British Columbia

B.C.'s Morgane Oger first transgender woman to be nominated by major party

'I recognize that it's a historic moment. I'm the first transgender woman to be nominated as a candidate by a major party in Canada for any level of government. That feels really good,' says Oger.

Oger will be the B.C. NDP candidate for Vancouver-False Creek in the 2017 provincial election

Morgane Oger celebrates her nomination. On Sunday, Nov. 27, 2016, Oger was chosen by the B.C. NDP to be the party's candidate for the Vancouver-False Creek riding in next May's election. (Morgane Oger/Twitter)

Vancouver's Morgane Oger continues to break barriers.

On Sunday she became the first transgender person to be nominated by a major political party as a candidate at any level of government in Canada.

Earlier this year, Winnipeg transgender advocate Shandi Strong ran unsuccessfully for the Liberals in Manitoba's provincial election. Unlike the B.C. NDP, though, that party is not a major player in its province's political scene, having only won 3 seats in the latest election, and even fewer in the four previous elections.

Oger will now try to win the provincial riding of Vancouver-False Creek in May, which is currently held by the B.C. Liberal's Sam Sullivan.

"If I am elected I'll become the first transgender person in Canadian history to get elected to any position," she said.

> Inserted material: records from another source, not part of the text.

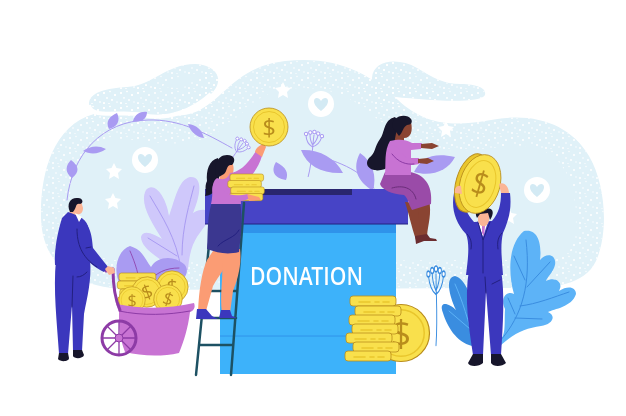
<!DOCTYPE html>
<html lang="en">
<head>
<meta charset="utf-8">
<title>Donation</title>
<style>
:root{--sky:#e0f1f8;--suit:#3b37bd;--suit-line:#232080;--lid:#4744c6;--slot:#29266f;--box:#3db2fa;--box-dark:#2f93ea;--gold:#f9e04c;--gold-dark:#e9c62c;--gold-line:#b98d1c;--mauve:#c873d3;--mauve-dark:#8d3ba6;--lilac:#cfc8fb;--lilac-dark:#a99bf2;--leaf:#5db3f7;--leaf-dark:#3a8de0;--ink:#17162b;--skin:#fb9c74;--skin-pale:#fbb596;--skin-deep:#8a4432;--plum:#9a4ba8;--ladder:#1d5163}
html,body{margin:0;background:#fff}
body{width:626px;height:416px;overflow:hidden}
svg{display:block}
.title{font:600 25px "Open Sans","Noto Sans",sans-serif;fill:#fff}
.dollar{font:400 24px "Open Sans",sans-serif;fill:var(--gold-line);text-anchor:middle}
.line{fill:none;stroke-linecap:round;stroke-linejoin:round}
.suit{fill:var(--suit)}
.crease{stroke:var(--suit-line);stroke-width:1}
.gold{fill:var(--gold);stroke:var(--gold-line);stroke-width:.8}
.ink{fill:var(--ink)}
.skin{fill:var(--skin)}
.pale{fill:var(--skin-pale)}
.deep{fill:var(--skin-deep)}
.mauve{fill:var(--mauve)}
.lilac{fill:var(--lilac-dark)}
</style>
</head>
<body>
<svg width="626" height="416" viewBox="0 0 626 416" role="img" aria-label="People bringing gold coins to a large donation box">
<defs>
<pattern id="speckle" width="17" height="15" patternUnits="userSpaceOnUse">
<g fill="#fff"><circle cx="2" cy="3" r="1"/><circle cx="8" cy="1.5" r=".7"/><circle cx="13" cy="5" r="1"/><circle cx="5" cy="8" r=".8"/><circle cx="10" cy="10" r="1"/><circle cx="15" cy="12" r=".7"/><circle cx="2" cy="13" r="1"/><circle cx="7" cy="13.500" r=".6"/></g>
</pattern>
<path id="cloud" d="M41 218C40 175 52 126 94 114C133 103 168 125 198 111C226 97 236 67 285 61C337 55 370 74 398 100C427 127 456 126 491 120C534 112 570 124 589 156C607 187 608 235 596 261C580 295 525 287 480 288L150 290C105 291 43 284 41 218Z"/>
<path id="cloud-left" d="M89 105C88 92 108 88 127 87C152 86 166 64 195 64C218 65 225 81 211 94C194 110 168 121 142 115C121 110 91 120 89 105Z"/>
<path id="cloud-right" d="M372 78C373 60 398 57 417 68C434 78 443 84 461 84C476 84 487 88 485 95C481 103 443 101 419 99C397 97 371 98 372 78Z"/>
<clipPath id="cloud-clip"><use href="#cloud"/><use href="#cloud-left"/><use href="#cloud-right"/></clipPath>
<g id="coin">
<circle r="19" class="gold"/><circle r="15.500" fill="none" stroke="var(--gold-dark)"/>
<text class="dollar" y="8.500">$</text>
</g>
<g id="coin-bar">
<rect width="46" height="10" rx="3" class="gold"/>
<path class="line" stroke="var(--gold-dark)" stroke-width="1.500" d="M9 6H20M25 6H29M33 6H39"/>
</g>
<g id="heart"><circle r="13" fill="#fff"/><path fill="#d3eaf4" d="M0 7C-5 3-7 0-7-3C-7-7-2-7 0-3C2-7 7-7 7-3C7 0 5 3 0 7Z"/></g>
<path id="star" fill="#fff" d="M0-8L2.500-3L8-2L4 2L5 8L0 5L-5 8L-4 2L-8-2L-2.500-3Z"/>
<g id="umbel" class="line" stroke-width="1">
<path d="M0 42C2 26 0 12 0 0M0 12C-5 10-7 6-8 1M0 12C5 10 7 6 8 1M0 10C-3 6-4 3-4-1M0 10C3 6 4 3 4-1"/>
<g fill="#fff"><circle cx="-8" r="1.700"/><circle cx="-4" cy="-2" r="1.700"/><circle cy="-3" r="1.700"/><circle cx="4" cy="-2" r="1.700"/><circle cx="8" r="1.700"/></g>
</g>
</defs>

<g id="backdrop">
<g fill="var(--sky)"><use href="#cloud"/><use href="#cloud-left"/><use href="#cloud-right"/></g>
<g clip-path="url(#cloud-clip)" fill="none" stroke="url(#speckle)">
<use href="#cloud" stroke-width="56"/><use href="#cloud-left" stroke-width="22"/><use href="#cloud-right" stroke-width="22"/>
</g>
<path fill="none" stroke="#fff" stroke-width="4" d="M89 105C91 120 121 110 142 115C168 121 194 110 211 94"/>
<use href="#heart" x="145" y="160"/><use href="#heart" x="321" y="104"/><use href="#heart" x="537" y="190"/>
<use href="#star" x="113" y="201"/><use href="#star" x="283" y="90"/><use href="#star" x="114" y="171"/><use href="#star" x="446" y="129"/><use href="#star" x="509" y="216"/>
</g>

<g id="plants">
<path class="line" stroke="var(--lilac-dark)" d="M67 200C72 154 102 121 148 120C180 119 205 133 232 148"/>
<g class="lilac">
<path d="M72 178C64 172 66 165 71 160C79 166 80 172 72 178ZM83 151C90 146 98 145 106 149C99 154 91 155 83 151ZM109 129C105 121 110 116 117 113C121 121 117 127 109 129ZM133 121C135 114 141 111 147 112C147 119 141 123 133 121ZM188 124C190 131 196 137 204 138C202 130 197 125 188 124Z"/>
</g>
<use href="#umbel" stroke="var(--lilac-dark)" transform="translate(243 143) rotate(38) scale(.9)"/>
<g stroke="var(--lilac-dark)"><use href="#umbel" transform="translate(314 135) rotate(8)"/></g>
<path fill="var(--lilac)" d="M176 270C158 258 141 248 141 237C143 229 154 234 162 239C151 221 139 203 146 190C154 181 166 196 169 216C175 200 178 180 190 177C204 176 200 197 193 213C204 206 214 211 207 223C199 235 190 241 188 270Z"/>
<path class="line" stroke="var(--lilac-dark)" d="M181 270C177 238 161 215 150 196M182 255C182 227 190 202 194 186M177 256L148 238"/>
<path class="lilac" d="M120 285C112 269 118 250 130 246C143 250 144 258 151 267C157 256 174 255 184 264C190 270 186 279 178 282C160 291 140 292 120 285Z"/>
<path class="line" stroke="var(--mauve-dark)" stroke-width=".8" d="M140 285C138 270 133 258 130 251M147 284C156 272 166 268 179 268"/>
<g class="lilac">
<path d="M373 191C357 181 352 168 360 153C373 162 377 176 373 191ZM343 173C322 174 307 166 301 150C318 149 335 157 343 173ZM286 180C273 178 271 170 276 162C286 167 289 173 286 180Z"/>
<path d="M414 172C421 157 434 152 455 157C448 171 431 177 414 172Z"/>
</g>
<path class="line" stroke="var(--lilac-dark)" d="M303 151C330 160 356 165 374 188M361 156C362 170 367 181 373 190M416 171C431 166 443 160 453 158"/>
<path fill="var(--leaf)" d="M497 343C507 337 504 324 505 309C500 299 506 290 514 294C508 273 508 244 524 231C538 228 542 244 540 260C546 252 557 254 555 265C553 273 547 277 546 281C555 276 564 282 559 291C568 285 576 287 576 294C572 307 554 309 548 312C557 316 552 325 541 326C526 328 514 333 501 345Z"/>
<path class="line" stroke="var(--leaf-dark)" d="M500 341C523 315 531 283 526 240M527 287L550 262M520 306C537 304 554 297 569 292M515 318L542 319M525 280L514 256M515 314L508 298"/>
<path fill="var(--leaf-dark)" d="M472 346C456 342 447 326 443 313C438 300 449 303 456 310C449 295 445 277 455 276C466 279 472 298 474 315Z"/>
<path class="line" stroke="var(--leaf)" d="M474 344C469 321 462 300 455 284M470 329L449 311"/>
<use href="#umbel" stroke="var(--leaf-dark)" transform="translate(436 274) scale(.95 1.700)"/>
</g>

<g id="donation-box">
<rect x="220" y="222" width="176" height="152" fill="var(--box)"/>
<rect x="220" y="224" width="176" height="9" fill="var(--box-dark)"/>
<path d="M220 336H396" stroke="var(--box-dark)"/>
<rect x="205" y="189" width="203" height="35" fill="var(--lid)"/>
<path d="M205 224H408" stroke="var(--suit-line)"/>
<rect x="240" y="189" width="112" height="6" fill="var(--slot)"/>
<text class="title" x="250" y="285" textLength="113" lengthAdjust="spacingAndGlyphs">DONATION</text>
</g>

<g id="coin-piles">
<use href="#coin" transform="translate(401 333) scale(1.500)"/>
<use href="#coin-bar" x="350" y="296"/><use href="#coin-bar" x="355" y="306"/><use href="#coin-bar" x="349" y="315"/><use href="#coin-bar" x="352" y="324"/><use href="#coin-bar" x="346" y="333"/><use href="#coin-bar" x="353" y="342"/><use href="#coin-bar" x="345" y="351"/>
</g>

<g id="ladder" class="line" stroke="var(--ladder)" stroke-width="2.500">
<path d="M213 205L196 375M244 203L231 375M202 318H236M199 345H233M210 235H241M207 263H239M204 291H237"/>
</g>

<g id="woman-on-ladder">
<path class="skin" d="M215 248L232 249C230 263 219 275 213 286L206 311L198 311C199 289 202 271 207 260Z"/>
<path class="skin" d="M221 249H240C242 266 237 281 233 291L230 313H222C219 291 225 274 221 249Z"/>
<path class="suit" d="M197 309L206 309L212 316L218 319H196ZM221 310L230 310L232 316L237 318H219Z"/>
<path d="M212 202H240C243 219 241 235 239 252C227 255 218 253 207 249C208 231 207 217 212 202Z" fill="#3b3790"/>
<path class="line crease" d="M218 246C224 239 235 238 239 230"/>
<path class="ink" d="M218 158C209 160 206 171 207 181C204 187 207 191 205 196C213 196 219 187 219 177Z"/>
<path class="skin" d="M221 165L232 162C235 168 234 176 228 177L227 183H219Z"/>
<path class="ink" d="M217 178C213 166 217 155 227 155C235 155 236 161 232 165C226 164 228 170 224 174Z"/>
<path class="mauve" d="M217 178C224 181 228 178 230 173C238 172 246 167 256 151L262 156C257 172 247 182 240 184C239 193 241 198 241 204H211C214 193 210 183 217 178Z"/>
<path class="skin" d="M255 152C256 147 260 146 264 143L266 147L262 157Z"/>
<g id="carried-coins">
<g transform="translate(230 174) scale(.73 .72)"><use href="#coin-bar"/><use href="#coin-bar" x="-3" y="9"/><use href="#coin-bar" x="1" y="18"/><use href="#coin-bar" x="-1" y="27"/></g>
</g>
<path class="mauve" d="M217 180C208 186 213 203 224 203C234 204 241 201 249 199L248 194C238 196 229 196 224 191Z"/>
<path class="skin" d="M247 194L259 197L261 200L249 201Z"/>
<use href="#coin" x="269" y="127"/>
</g>

<g id="seated-woman">
<path class="deep" d="M411 200L429 199C432 214 428 224 427 236L419 238C414 226 412 214 411 200Z"/>
<path class="deep" d="M405 202L418 203L420 236L416 240C411 225 409 214 405 202Z"/>
<path d="M415 236L427 234L430 238L436 239L437 241H424L416 244Z" fill="#6b2d30"/>
<path fill="var(--plum)" d="M385 172L410 172C423 174 433 184 431 204L412 210C408 203 408 198 404 195C392 194 382 190 380 184Z"/>
<path class="line" stroke="#6b2d7a" d="M392 188C402 185 413 187 416 199"/>
<path class="ink" d="M395 117C383 120 385 133 380 139C374 147 376 153 369 158C363 166 372 172 381 170C391 169 396 158 398 145L405 130Z"/>
<path class="deep" d="M398 123L411 122C413 131 411 138 404 138V144L394 144Z"/>
<path class="ink" d="M393 128C389 117 406 112 411 119C413 122 411 125 407 125C403 127 403 132 399 136Z"/>
<path class="mauve" d="M390 141C399 139 405 139 412 143L422 143L421 149L411 150V175H385C386 163 384 151 390 141Z"/>
<path class="mauve" d="M390 145C399 145 401 155 407 158L419 158L419 164C407 167 397 163 390 154Z"/>
<path class="deep" d="M421 144L432 143L439 146L432 149L421 148ZM418 159L428 158L434 161L427 164L418 163Z"/>
<path class="line" stroke="var(--mauve-dark)" d="M392 154C398 162 406 165 414 164"/>
</g>

<g id="man-with-coin">
<path class="suit" d="M469 270L501 270C505 293 503 325 501 355H491L486 291L483 355H473C469 327 464 300 469 270Z"/>
<path class="line crease" d="M485 277L486 293M492 284L500 280"/>
<path class="ink" d="M473 354H483V363C479 367 469 367 468 363ZM491 354H501L506 363C502 367 493 367 491 363Z"/>
<path class="suit" d="M454 193L462 193C463 206 467 214 474 222L492 221C499 213 501 204 501 193L510 193C512 210 508 222 503 233C500 246 502 260 503 275H466C468 259 470 244 466 234C455 222 451 208 454 193Z"/>
<path fill="#fff" d="M478 222H488L483 237Z"/>
<path fill="var(--mauve)" d="M482 226H485L484 236L482 233Z"/>
<path class="line crease" d="M478 222L483 240L490 222M483 240V273M467 234C471 238 472 243 471 249M502 233C498 237 497 242 498 249"/>
<path class="pale" d="M478 211H489V221C487 228 480 228 478 221Z"/>
<path class="ink" d="M477 218C473 209 480 206 486 209C493 207 495 213 490 220L488 213L480 214Z"/>
<ellipse cx="472" cy="183" rx="16" ry="30" transform="rotate(16 472 183)" fill="var(--gold-dark)" stroke="var(--gold-line)"/>
<ellipse cx="480" cy="184" rx="20" ry="30" transform="rotate(16 480 184)" class="gold"/>
<ellipse cx="480" cy="184" rx="15" ry="24" transform="rotate(16 480 184)" fill="none" stroke="var(--gold-dark)"/>
<text class="dollar" transform="translate(477 195) rotate(16) scale(1.200 1.400)">$</text>
<path class="pale" d="M455 193C454 188 457 185 461 186L462 194ZM501 193L499 184C504 181 509 187 509 193Z"/>
</g>

<g id="wheelbarrow">
<g id="barrow-coins">
<g transform="translate(119 273) scale(.8)"><use href="#coin-bar"/><use href="#coin-bar" x="-2" y="10"/><use href="#coin-bar" x="1" y="20"/><use href="#coin-bar" x="-2" y="30"/></g>
<use href="#coin" transform="translate(172 287) scale(.85)"/>
<use href="#coin" transform="translate(147 292) rotate(-20) scale(.8)"/>
<use href="#coin" transform="translate(168 299) rotate(18) scale(.75)"/>
<use href="#coin" transform="translate(132 300) scale(.7)"/>
</g>
<path class="mauve" d="M116 304C142 309 168 309 194 303C196 308 193 311 190 312C188 328 184 341 179 353C161 357 141 356 125 352C119 336 119 326 119 312Z"/>
<path class="line" stroke="var(--mauve-dark)" d="M119 311C143 316 168 315 190 311"/>
<path class="line" stroke="var(--mauve-dark)" stroke-width="3" d="M106 271L113 269C113 286 115 299 120 310"/>
<g class="line" stroke="var(--mauve-dark)">
<circle cx="119" cy="338" r="17" stroke-width="3"/>
<path stroke-width="1.300" d="M102 338H136M119 321V355M107 326L131 350M131 326L107 350"/>
</g>
<circle cx="119" cy="338" r="4" class="mauve" stroke="var(--mauve-dark)"/>
</g>

<g id="man-with-barrow">
<path class="suit" d="M56 260L90 260C92 279 87 298 84 314L82 351H73L72 305L68 354H59C57 322 53 290 56 260Z"/>
<path class="line crease" d="M73 276L72 307M77 277C81 277 84 275 87 272"/>
<path class="ink" d="M59 353H68L69 358C69 362 60 362 58 359ZM73 350H82L84 355C83 359 74 359 73 356Z"/>
<path class="pale" d="M72 201H81L83 208C83 214 79 215 76 214L75 219H68Z"/>
<path class="ink" d="M70 212C66 203 71 197 78 198C83 198 84 203 80 204C75 203 77 208 73 212Z"/>
<path class="suit" d="M68 212C76 215 85 217 88 226C90 239 91 253 90 265H55C54 249 58 231 62 218Z"/>
<path fill="#fff" d="M75 213L82 217L79 222Z"/>
<path class="suit" d="M80 220C91 223 92 238 93 248L108 267L104 272C91 266 82 256 80 246Z"/>
<path class="line crease" d="M77 229C77 243 81 257 97 267M91 247L86 248"/>
<path class="pale" d="M105 269L108 266L114 268L115 273L109 275Z"/>
</g>
</svg>
</body>
</html>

"I'm aware of what this means to marginalized people in Canada. I'm aware that it represents the fact that there's going to be a little bit less marginalization. I'm very aware of the systemic discrimination of all kinds of communities, not just the ones I happen to belong to."

Oger is not new to political life and has been an outspoken advocate for a number of causes.

A single mother of two, she has volunteered at civic, provincial and federal levels, but has never before sought public office.

Oger faced some competition for the nomination from Avneet Johal, a former UBC student politician, but he later withdrew.

Now Oger says it's time to focus on getting ready to win the riding in May.

"Now we kick off our campaign in earnest," she said. "We have a long road ahead in Vancouver-False Creek.

"The last election, you know, we were beaten by about 10 per cent, so we've decided to get started right away."

Oger says she also wants to get out into the riding and meet more constituents.

"I'm going to represent everybody. I understand what it's like to be marginalized and that it's a struggle," she said. "I understand that British Columbia is a province that needs to work for everybody."